Following the first sustained arrival of Europeans in the Americas with Columbus's voyage in 1492, English colonization of North America was driven by many factors: national competition, especially with the Spanish, religious and political conflict, and visions of a new society that could solve the problems facing Europeans. But one thing was in common among almost all of the people who came to live along the Atlantic seaboard of what is now the United States. They were tied to a global economy and a system of trade. All of the earliest English colonies were founded by private "joint-stock" companies, including those in New England which primarily sought religious freedom.
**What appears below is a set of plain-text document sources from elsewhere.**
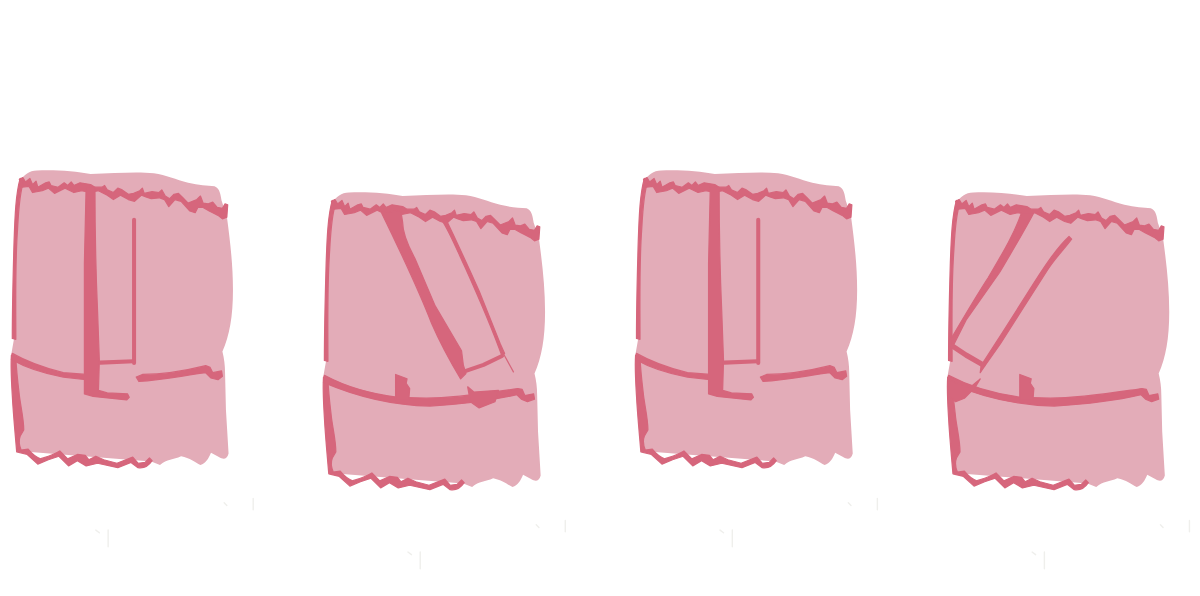
<!DOCTYPE html>
<html lang="en">
<head>
<meta charset="utf-8">
<title>Four garment panels</title>
<style>
:root{--paper:#ffffff;--cloth:#e3acb8;--ink:#d6667c;--speck:#efefec}
html,body{margin:0;padding:0;overflow:hidden;background:var(--paper)}
.frieze{display:block;width:1200px;height:596px}
.cloth{fill:var(--cloth)}
.ink{fill:var(--ink);stroke:var(--ink);stroke-width:1.4;stroke-linejoin:round}
.line{fill:none;stroke:var(--ink);stroke-linecap:round;stroke-linejoin:round}
.thin{stroke-width:4.6}
.hair{stroke-width:1.4}
.mid{stroke-width:6}
.seam{stroke-width:8.4}
.speck{fill:none;stroke:var(--speck);stroke-width:1.6;stroke-linecap:round}
</style>
</head>
<body>
<svg class="frieze" viewBox="0 0 1365 678" preserveAspectRatio="none" role="img" aria-label="Four pink hand-drawn cloth panels with ruffled edges and a strap that tilts from panel to panel">
<defs>
<g id="panel">
<path class="cloth" d="M22 206C28 199 33 194 42 194C64 193 86 195 103 198C130 197 155 195 175 197C189 199 200 204 214 208C226 211 236 211 244 212C250 214 251 222 252 228L258 246C262 276 265 302 265 330C265 360 261 382 253 400C255 408 256 416 256 424L257 466L260 516C258 523 254 523 249 520L240 515C237 522 234 527 228 529C222 526 216 521 206 519C197 523 190 522 182 529L172 525L20 513L14 440L13 402L16 385C15 310 17 255 22 206Z"/>
<path class="ink" d="M22 204L26 202L29 207L34 203L37 210L41 206L43 213L52 208L56 207L58 211L66 213L73 208L77 211L81 207L84 211L91 208L103 210L108 213L116 213L119 211L122 216L129 219L134 214L139 216L146 221L152 220L159 217L162 214L164 220L173 218L181 219L184 216L188 223L193 226L198 221L203 220L208 225L214 231L219 229L224 227L228 223L231 231L237 232L242 230L247 236L253 237L256 232L259 233L258 247L253 249L248 245L242 242L238 240L231 236L225 236L222 242L216 240L206 229L199 227L192 235L187 227L181 225L172 226L166 224L161 222L153 229L146 227L137 222L129 227L122 222L112 217L102 219L93 217L84 219L74 214L62 220L55 214L48 217L37 219L33 212L25 213Z"/>
<path class="ink" d="M23 203L27 206C22 220 21 240 20 260C17 300 18 345 18 386L14 385C14 350 15 310 16 275C17 246 18 220 23 203Z"/>
<path class="ink" d="M13 404L18 407C19 427 21 440 22 450C24 465 27 477 27 489L23 496C21 501 22 507 24 512L32 511C36 516 41 520 46 522C52 520 60 518 68 513L77 522L88 517L97 518L101 523L109 519L118 523L133 527L151 520L157 527L165 526L170 521L173 524C169 530 163 533 157 532L149 526L134 532L111 527L98 530L88 524L78 530L67 519L55 523L43 528L31 517L19 514C17 490 15 470 14 450C13 433 12 418 13 404Z"/>
</g>
<g id="strap-upright">
<path class="ink" d="M14 402C28 410 52 419 72 424L98 426L98 432L72 429C50 425 27 417 13 409Z"/>
<path class="ink" d="M98 212L108 213C108 260 109 310 111 355L113 410L112 444L122 447L145 448L147 452L144 455L106 451L96 448L96 300Z"/>
<path class="line thin" d="M152.500 250V413"/>
<path class="line thin" d="M114 412.500L152 411"/>
<path class="ink" d="M155 429L162 426C186 426 210 422 234 416L239 418L242 424L252 422L253 428L248 432L240 430L234 424C210 427 185 432 158 434Z"/>
</g>
<g id="hem-seam">
<path class="ink" d="M14 402C40 416 72 424 98 427L130 428C165 428 200 422 234 417L239 418L242 425L252 423L253 429L245 432L238 429L233 424C203 431 168 435 134 437C88 436 48 425 13 410Z"/>
<path class="ink" d="M95 401L108 406L107 411L111 417L110 430L95 430Z"/>
</g>
<g id="strap-right">
<path class="ink" d="M79 217L101 215L103 228C103 240 110 256 117 269L140 323L170 374L172 390L175 400L169 406C157 386 146 366 136 343C119 299 98 256 79 217Z"/>
<path class="ink" d="M148 226L152 224C164 249 177 277 190 306L214 366L219 377L216 380C203 344 188 310 174 279C165 260 157 240 148 226Z"/>
<path class="line thin" d="M175 397L195 390L216 380"/>
<path class="line hair" d="M218 378L229 398"/>
<path class="ink" d="M177 415L184 421L212 419L208 432L190 439L180 432Z"/>
</g>
<g id="strap-left">
<path class="ink" d="M97 217L111 217C100 238 85 263 72 285L34 339L19 369L17 360C29 340 44 314 59 291C73 267 88 243 97 217Z"/>
<path class="ink" d="M151 244L154 247C145 259 134 270 126 283L94 333L73 366L54 393L50 399L51 391L78 349L111 297C124 277 137 257 151 244Z"/>
<path class="line mid" d="M19 369L34 379L53 390"/>
<path class="ink" d="M14 407L38 416L50 406L44 416L32 428L22 432L15 426Z"/>
</g>
<g id="specks">
<path class="speck" d="M255 572L258 575M288 567V580M109 603L113 606M123 603V622"/>
</g>
</defs>
<g id="panel-one">
<use href="#panel"/><use href="#strap-upright"/><use href="#specks"/>
</g>
<g id="panel-two" transform="translate(355 25)">
<use href="#panel"/><use href="#hem-seam"/><use href="#strap-right"/><use href="#specks"/>
</g>
<g id="panel-three" transform="translate(710 0)">
<use href="#panel"/><use href="#strap-upright"/><use href="#specks"/>
</g>
<g id="panel-four" transform="translate(1065 25)">
<use href="#panel"/><use href="#hem-seam"/><use href="#strap-left"/><use href="#specks"/>
</g>
</svg>
</body>
</html>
Even the Puritans and Pilgrims knew that if their colonies were to survive, they had to be able to trade raw materials from the New World, such as furs, foodstuffs, tobacco, and timber, for European manufactures, from guns to textiles.
The availability of land made such trade attractive to tens of thousands of colonists during the 1600s and 1700s. Some arrived from England or Ireland as indentured servants, a few came as wealthy land owners, but most arrived seeking ways to make their fortunes. This inculded people from many countries, such as Germany, Sweden, and Holland.
This desire for land, however, often put colonists in conflict with Native Americans. While most new colonies began by establishing trade and sharing of land between Europeans and American Indians, as more colonists arrived war was often the result. Moreover, as available land made it hard for plantation owners to find willing laborers, especially in the southern colonies such as Virginia or South Carolina, English colonists increasingly turned to enslaved Africans for their workforce. The freedom that many Europeans found in land ownership and independent farming was in stark contrast to the bondage of slavery.
These documents offer different perspectives on the diverse societies that developed in British North America between 1607 and the era of the American Revolution.
"The Colonial Era: Introduction" is licensed under a Creative Commons Attribution (CC BY) license by Prof. Stephen Duncan at Bronx Community College.